No one will deny that Michael Bradley had a dreadful game against Ghana. When the USMNT desperately needed to maintain possession upfield, Bradley gave the ball away with an alarming regularity. That’s not like him, and he’d be the first to say that he needed to be much better against Portugal. He was, but a late mistake has largely overshadowed that performance.
It is a perverse sign of progress that the US is looking for a scapegoat after a draw against Portugal, but some fans are blaming Bradley for the result. Yes, it was Bradley who lost possession in the build-up to Portugal’s stunning equalizer, but the criticism he’s facing is largely an overreaction. Calls for him to be benched are silly.
The US would not have had the lead if not for Michael Bradley’s presence. No, he didn’t have a goal or an assist. He had the bad luck of shooting right at Ricardo Costa on a great chance early in the second half. But consider where that chance came from. Graham Zusi threaded a ball through the channel that found Fabian Johnson, who proceeded to get to the end line with ease. Johnson blew by Miguel Veloso before finding Bradley in the box. Left back is not Veloso’s best position, and it showed. He was put there at halftime when Paulo Bento swapped William Carvalho for Andre Almeida. That substitution was made to stop Bradley.
In the first half, some of the US’s most dangerous play spawned from the combination of Bradley and Clint Dempsey. The two have obvious chemistry, and used it to good effect once the US found a foothold in the first half. Bradley’s long shots did not find their target, but Bento obviously viewed them as cause for concern. Jurgen Klinsmann must have seen Veloso as a weak link in the Portuguese defense, because after he moved to left back, the US found his area of the field again. William largely accomplished his job in limiting the interplay between Bradley and Dempsey, but the American attack shifted its focus to the right flank.
The US got the majority of their second-half chances by exploiting Veloso’s area of the pitch. The corner that led to Jermaine Jones’ rocket equalizer came after Dempsey received a cross from the right and tried to get by his defender. The second goal was almost a repeat of Bradley’s earlier chance: DeAndre Yedlin torched Veloso and was able to get to the touch line to fire in a cross.

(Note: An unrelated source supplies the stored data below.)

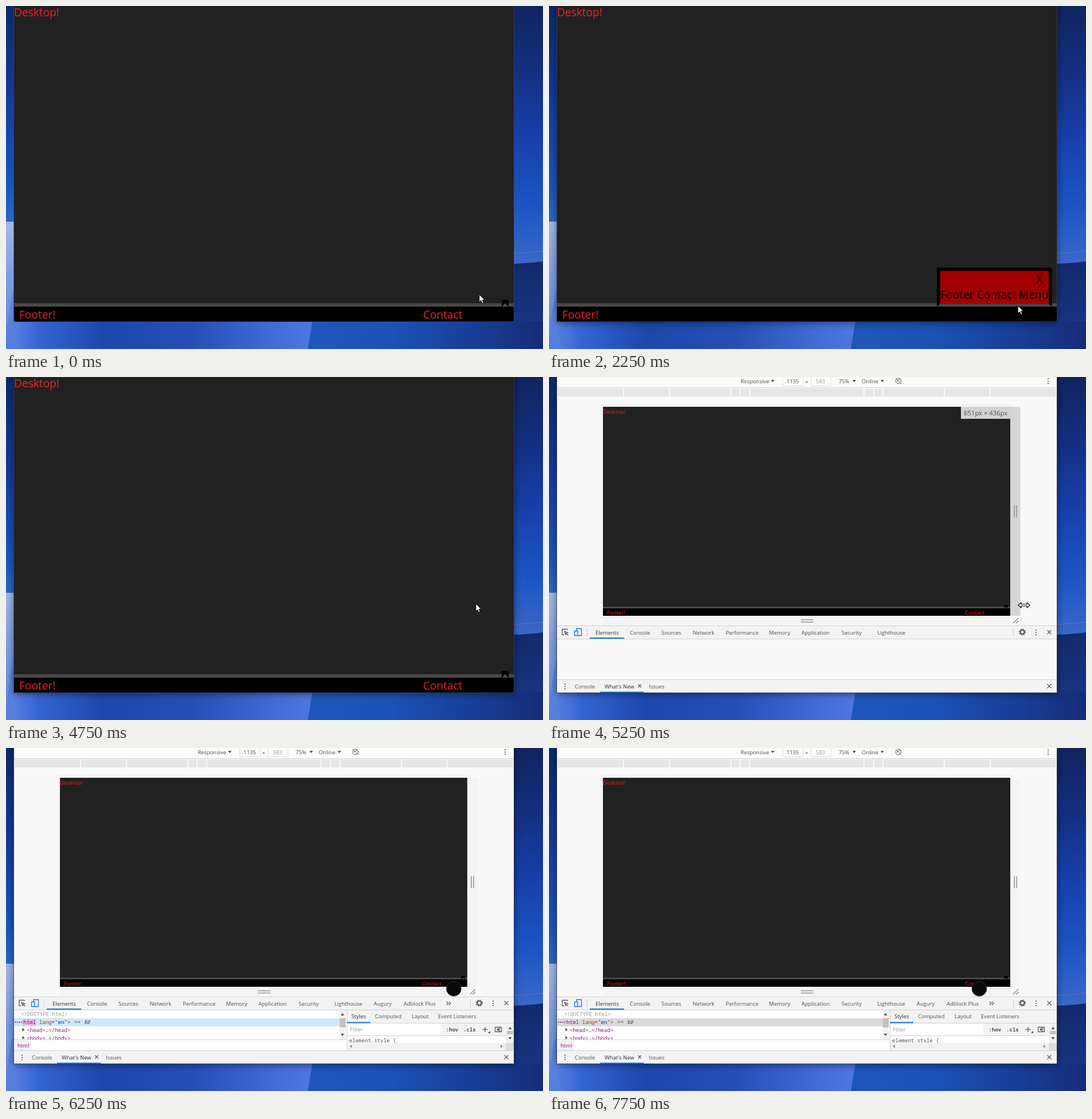
An HTML page that plays this animation: 936x599 px, repeating every 8 s.

```html
<!DOCTYPE html>
<html lang="en">
<head>
<meta charset="utf-8">
<title>Footer menu</title>
<style>
  html, body { margin: 0; width: 100%; height: 100%; overflow: hidden; background: #1c4cae; }
  svg { display: block; width: 936px; height: 599px; }
  text { font: 9.45px "Open Sans", "Noto Sans", sans-serif; fill: #505050; white-space: pre; }
  .page text { font-size: 19.1px; fill: #e9222a; }
  .page .menu text { fill: #000; }
  text.mono { font: 9.1px "Noto Sans Mono", "DejaVu Sans Mono", monospace; }
  text.size { font-size: 11.3px; fill: #555; }
  text.dark { fill: #303030; }
  text.pale { fill: #999; }
  text.bold { font-weight: 700; }
  .tag { fill: #881280; } .attr { fill: #994500; } .value { fill: #1a1aa6; }
  .line { stroke: #d0d0d0; fill: none; }
  .icon { stroke: #606060; fill: none; stroke-width: 1.3; }
</style>
</head>
<body>
<svg viewBox="0 0 936 599">
  <defs>
    <linearGradient id="left" x2="0" y2="1">
      <stop stop-color="#10296b"/><stop offset=".25" stop-color="#15399b"/>
      <stop offset=".52" stop-color="#1b55b7"/><stop offset=".628" stop-color="#2d67c3"/>
      <stop offset=".63" stop-color="#a3b7e8"/><stop offset=".78" stop-color="#839fdf"/>
      <stop offset="1" stop-color="#5c83e2"/>
    </linearGradient>
    <linearGradient id="bottom">
      <stop stop-color="#6288e4"/><stop offset=".06" stop-color="#3565d4"/>
      <stop offset=".18" stop-color="#1d47ab"/><stop offset=".35" stop-color="#264fb6"/>
      <stop offset=".5" stop-color="#426cd6"/><stop offset=".565" stop-color="#4d77df"/>
      <stop offset=".6" stop-color="#1f56ba"/><stop offset=".72" stop-color="#1c51b5"/>
      <stop offset=".86" stop-color="#18409a"/><stop offset="1" stop-color="#152c76"/>
    </linearGradient>
    <linearGradient id="right" x2="0" y2="1">
      <stop stop-color="#11245f"/><stop offset=".25" stop-color="#132f80"/>
      <stop offset=".5" stop-color="#173fa9"/><stop offset=".78" stop-color="#1c55c4"/>
      <stop offset="1" stop-color="#3c68c8"/>
    </linearGradient>
    <linearGradient id="corner" x2="0" y2="1">
      <stop stop-color="#14296c"/><stop offset="1" stop-color="#183581"/>
    </linearGradient>
    <filter id="blur" x="-10%" y="-10%" width="120%" height="120%"><feGaussianBlur stdDeviation="7"/></filter>
    <clipPath id="tree"><path d="M14 458H885V509H14Z"/></clipPath>
    <clipPath id="styles"><path d="M595 503H872V515H595Z"/></clipPath>
  </defs>

  <rect width="936" height="599" fill="url(#bottom)"/>
  <path d="M534 551L526 599H560V551Z" fill="#1f56ba"/>
  <rect width="14" height="599" fill="url(#left)"/>
  <path d="M14 490Q6 525 0 575V599H14Z" fill="#4d78dd" opacity=".55"/>
  <rect x="885" width="51" height="451" fill="url(#right)"/>
  <path d="M885 432Q912 431 936 428" stroke="#5a82d8" fill="none" opacity=".7"/>
  <path d="M885 450Q912 449 936 446V551H885Z" fill="url(#corner)"/>
  <rect id="shadow" x="14" y="-20" width="871" height="573" opacity=".5" filter="url(#blur)"/>
  <g id="browser"></g>
  <g id="devtools"></g>
  <g id="cursor">
    <path id="arrow" d="M0 0V13L3 10.3L5 15L7.2 14L5.2 9.5H9Z" fill="#fff" stroke="#000" stroke-width=".8"/>
    <path id="resize" d="M-10 0L-5 -4.5V-1.5H5V-4.5L10 0L5 4.5V1.5H-5V4.5Z" fill="#fff" stroke="#000" stroke-width="1.1"/>
    <circle id="touch" r="12.8" fill="#080808" stroke="#303030" stroke-width="1"/>
  </g>
</svg>
<script>
const $ = id => document.getElementById(id);
const text = (x, y, s, cls = "") => `<text x="${x}" y="${y}" class="${cls}">${s}</text>`;
const box = (x, y, w, h, fill, extra = "") => `<rect x="${x}" y="${y}" width="${w}" height="${h}" fill="${fill}" ${extra}/>`;
const path = (d, cls, extra = "") => `<path d="${d}" class="${cls}" ${extra}/>`;
const labels = (y, items, cls) => items.map(([x, s]) => text(x, y, s, cls)).join("");
const triangle = (x, y, dx, dy) => // small arrow head pointing along dx, dy
  path(`M${x + dx * 2} ${y + dy * 2}L${x - dx * 2 - dy * 3} ${y - dy * 2 - dx * 3}L${x - dx * 2 + dy * 3} ${y - dy * 2 + dx * 3}Z`, "", 'fill="#505050"');
const dots = (x, y) => [-4, 0, 4].map(d => `<circle cx="${x}" cy="${y + d}" r="1.1" fill="#555"/>`).join("");
const cross = (x, y, r) => path(`M${x - r} ${y - r}l${2 * r} ${2 * r}m0 ${-2 * r}l${-2 * r} ${2 * r}`, "icon");

// The web page itself, drawn in its own units with the origin at its top left.
function page(x, y, width, height, scale, footerX, menu = "") {
  const bar = height - 32;
  return `<g class="page" transform="translate(${x} ${y}) scale(${scale})">
    ${box(0, 0, width, height, "#212121")}
    ${box(0, bar, width, 6, "#484848")}${box(0, bar + 6, width, 26, "#000")}
    ${text(0, 23, "Desktop!")}${text(footerX, height - 5, "Footer!")}
    <g class="toggle">${text(width - 158, height - 5, "Contact")}
      ${box(width - 21, bar - 6, 12, 12, "#000")}
      ${path(`M${width - 20.5} ${bar + 6}l5.5 -6l5.5 6Z`, "", 'fill="#505050"')}</g>
    ${menu}</g>`;
}

const menu = `<g class="menu" id="menu" transform="translate(-14 5.5)">
  ${box(676, 457, 200.5, 68, "#000")}${box(682, 462.5, 189, 57.5, "#a00000")}
  ${path("M676 525L682 520H871L876.5 525Z", "", 'fill="#484848"')}
  ${text(849.5, 484, "X")}${text(682.5, 511, "Footer Contact Menu")}</g>`;
$("browser").innerHTML = page(14, -5.5, 871, 556.5, 1, 9, menu) +
  path("M13.5 0V551.5H885.5V0", "", 'stroke="#3c4560" fill="none" stroke-width=".7"');

const deviceBar = box(14, 0, 871, 551, "#f9f9f9") + box(14, 0, 871, 18, "#fcfcfc") +
  path("M14 18.5H885", "line") + box(15, 20, 869, 14, "#e6e6e6") +
  path([130, 210, 317, 333, 350, 549, 566, 582, 689, 769].map(x => `M${x} 20v14`).join(""), "", 'stroke="#fff" stroke-width="1.5"') +
  path("M407.5 0V15.5H443.5V0M456.5 0V15.5H491.5V0", "line", 'stroke-opacity=".7"') +
  labels(10.5, [[334, "Responsive"], [414, "1135"], [505, "75%"], [545, "Online"]]) +
  text(465, 10.5, "583", "pale") + text(446.5, 11.5, "×") +
  [390, 532, 581].map(x => triangle(x, 7, 0, 1)).join("") +
  `<circle cx="609" cy="7" r="4.8" class="icon" style="stroke-width:1"/>` +
  path("M604 2l10 10M606 8l5 -5l2 2", "icon", 'style="stroke-width:1"') + dots(870, 7);

const device = box(89, 47, 720, 375, "#f3f3f3") + box(804, 52, 17.5, 365, "#f4f4f4") +
  box(94, 417, 710, 16, "#f4f4f4") +
  `<g id="sizing">${box(804, 52, 17.5, 365, "#d5d5d5")}</g>` +
  page(94, 52, 1420, 730, .5, 14.5) +
  `<g id="sizeLabel">${box(718, 52, 86, 21, "#d2d2d2")}${text(723, 67, "851px × 436px", "size")}</g>` +
  path("M811.2 224v21M815.2 224v21M439 424h22M439 428h22M809 430l9 -9M813.5 430.5l5 -5", "", 'stroke="#969696" stroke-width="1.6"');

const tabs = box(14, 434, 871, 24, "#f3f3f3") + path("M14 434.5H885M14 457.5H885M66.5 439v14M809.5 439v14", "line") +
  box(71, 455, 60, 2, "#1a73e8") + text(81, 449.5, "Elements", "dark") +
  labels(449.5, [[141, "Console"], [196, "Sources"], [250.5, "Network"], [308, "Performance"], [383.5, "Memory"],
    [440, "Application"], [510, "Security"], [572.5, "Lighthouse"]]) +
  path("M32 442V440.5H23V450H26M27 444l6 2.5l-3 1l3.5 3.5M27 444l2 6l1.5 -2.5", "icon") +
  path("M48 443V439.5H56.5V451.5H50M44.5 443.5H50V451.5H44.5Z", "icon", 'style="stroke:#1a73e8"') +
  `<circle cx="825" cy="445.5" r="3.6" class="icon" style="stroke-width:2.4"/>
   <circle cx="825" cy="445.5" r="5.2" class="icon" style="stroke-width:1.8" stroke-dasharray="2 2.08"/>` +
  dots(849, 446) + cross(872, 445.5, 3.5);

const drawer = box(14, 528, 871, 23, "#f3f3f3") + path("M14 528.5H885", "line") + dots(28, 540.5) +
  labels(544, [[45, "Console"], [174, "Issues"]]) + text(97, 544, "What's New", "dark") +
  cross(158, 539.5, 2.7) + cross(872, 540, 3.5) + box(89, 549.5, 76, 1.5, "#1a73e8");

const span = (cls, s) => `<tspan class="${cls}">${s}</tspan>`;
const element = (name, gap) => span("tag", `&lt;${name}&gt;`) + gap + span("tag", `&lt;/${name}&gt;`);
const inspector = `<g id="inspector">
  ${labels(449.5, [[641, "Augury"], [693, "Adblock Plus"]])}
  ${path("M768 443l3 3l-3 3M772 443l3 3l-3 3M835 465.5l3 3l-3 3M839 465.5l3 3l-3 3", "icon")}
  <g clip-path="url(#tree)">${box(14, 458, 580, 51, "#fff")}
    <rect id="selected" x="14" y="472" width="567" height="14"/>
    ${text(26, 468, "&lt;!DOCTYPE html&gt;", "mono pale")}
    ${text(15, 481.5, "•••", "")}
    <rect id="flash" x="29.5" y="473" width="23" height="12" fill="#e9bddd"/>
    ${text(25, 482, span("tag", "&lt;html") + span("attr", " lang") + span("tag", '="') + span("value", "en") + span("tag", '"&gt;'), "mono")}
    ${text(119, 482, '== <tspan font-style="italic">$0</tspan>', "mono")}
    ${triangle(30.5, 492, 1, 0)}${text(36, 496, element("head", "…"), "mono")}
    ${triangle(30.5, 506, 1, 0)}${text(36, 510, element("body", "…"), "mono")}
    ${box(581, 458, 12, 51, "#f1f1f1")}${box(581.5, 472, 10.5, 16, "#c1c1c1")}
    ${triangle(586.5, 465, 0, -1)}${triangle(586.5, 501, 0, 1)}</g>
  ${box(14, 509, 580, 19, "#fff")}${path("M14 509.5H594", "line")}
  ${box(15, 511, 29, 17, "#f1f1f1")}<text x="20" y="523" style="fill:#881280">html</text>
  ${box(594, 458, 291, 70, "#f3f3f3")}${path("M594.5 458V528M594 480.5H885M594 502.5H872", "line")}
  ${box(594, 478.5, 41, 2, "#1a73e8")}${text(602, 472, "Styles", "dark")}
  ${labels(472, [[643, "Computed"], [707, "Layout"], [753, "Event Listeners"]])}
  ${box(595, 481, 162, 21, "#fff")}${text(599.5, 495, "Filter", "pale")}
  ${labels(494.5, [[766.5, ":hov"], [797, ".cls"]], "mono bold")}
  ${path("M830.5 491.5h9M835 487v9M852.5 487.5h11v8h-11ZM860.5 487.5v8", "icon")}
  ${path("M844 494v4h-4Z", "", 'fill="#505050"')}${path("M859 488.5v6l-4 -3Z", "", 'fill="#505050"')}
  ${box(595, 503, 277, 12, "#fff")}<g clip-path="url(#styles)">${text(598, 513.5, "element.style {", "mono")}</g>
  ${box(595, 515, 276, 13, "#f1f1f1")}${box(872, 481, 13, 34, "#f1f1f1")}${box(871, 515, 14, 13, "#dcdcdc")}
  ${box(873, 494, 11, 6, "#c1c1c1")}
  ${triangle(878.5, 489, 0, -1)}${triangle(878.5, 507, 0, 1)}
  <g opacity=".6">${triangle(601, 521, -1, 0)}${triangle(864, 521, 1, 0)}</g>
</g>`;
$("devtools").innerHTML = deviceBar + device + tabs + inspector + drawer;

// time, x, y
const pointer = [
  [0, 825, 504], [1000, 766, 535], [1250, 762, 538], [1750, 772, 538], [2000, 772, 538],
  [2250, 817.5, 523.5], [2500, 846, 492], [2750, 855, 475], [3000, 855, 475], [3250, 845, 468],
  [3500, 806, 445], [3750, 785, 411], [4250, 816, 395], [4500, 816, 395], [4750, 819, 396],
  [5250, 828, 398.5], [5750, 824, 399], [6000, 804, 411], [6250, 780.5, 420.5], [7000, 766, 421],
  [7750, 750, 420.5], [8000, 750, 420.5]
];
function pointerAt(t) {
  const i = pointer.findIndex(k => k[0] > t);
  const [t0, x0, y0] = pointer[i - 1], [t1, x1, y1] = pointer[i];
  const p = (t - t0) / (t1 - t0);
  return [x0 + (x1 - x0) * p, y0 + (y1 - y0) * p];
}
const show = (el, on) => el.style.display = on ? "" : "none";
const pageToggle = document.querySelector("#browser .toggle");

function draw(now) {
  const t = Math.floor(now % 8000 / 250) * 250;
  const between = (a, b) => t >= a && t < b;
  const menuOpen = between(1500, 3000);
  show($("shadow"), t >= 1000);
  show($("menu"), menuOpen);
  show(pageToggle, !menuOpen);
  show($("devtools"), t >= 5000);
  show($("inspector"), t >= 5500);
  show($("sizing"), t < 6000);
  show($("sizeLabel"), t < 6250);
  show($("flash"), t < 6500);
  $("selected").setAttribute("fill", t < 6750 ? "#cfe8fc" : "#dadada");
  show($("arrow"), t < 5000);
  show($("resize"), between(5000, 6000));
  show($("touch"), t >= 6000);
  $("cursor").setAttribute("transform", `translate(${pointerAt(t)})`);
}
const start = performance.now();
function tick() {
  draw(performance.now() - start);
  requestAnimationFrame(tick);
}
tick();
</script>
</body>
</html>
```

This isn’t to imply that Bradley has been stellar by any stretch of the imagination. Losing the ball late is not what you expect from a coach’s son. But he stepped up his game against Portugal. And even if you feel his performance deserves a benching (it doesn’t), who do you replace him with. Much like Jozy Altidore, the US does not have a suitable replacement for Bradley’s role in the team. I love Mix Diskerud, but he is more of an outside creative player, and lacks the graft Bradley brings to his more central position. I wouldn’t mind seeing Diskerud replace Alejandro Bedoya against Germany, but that’s another story entirely.
The US will have to make do with Bradley as the link-up player, and he will have to do better. He’ll have to keep his mistakes to a minimum if Germany are as dangerous as usual. But I’d rather see him against the German midfield than just about anyone else.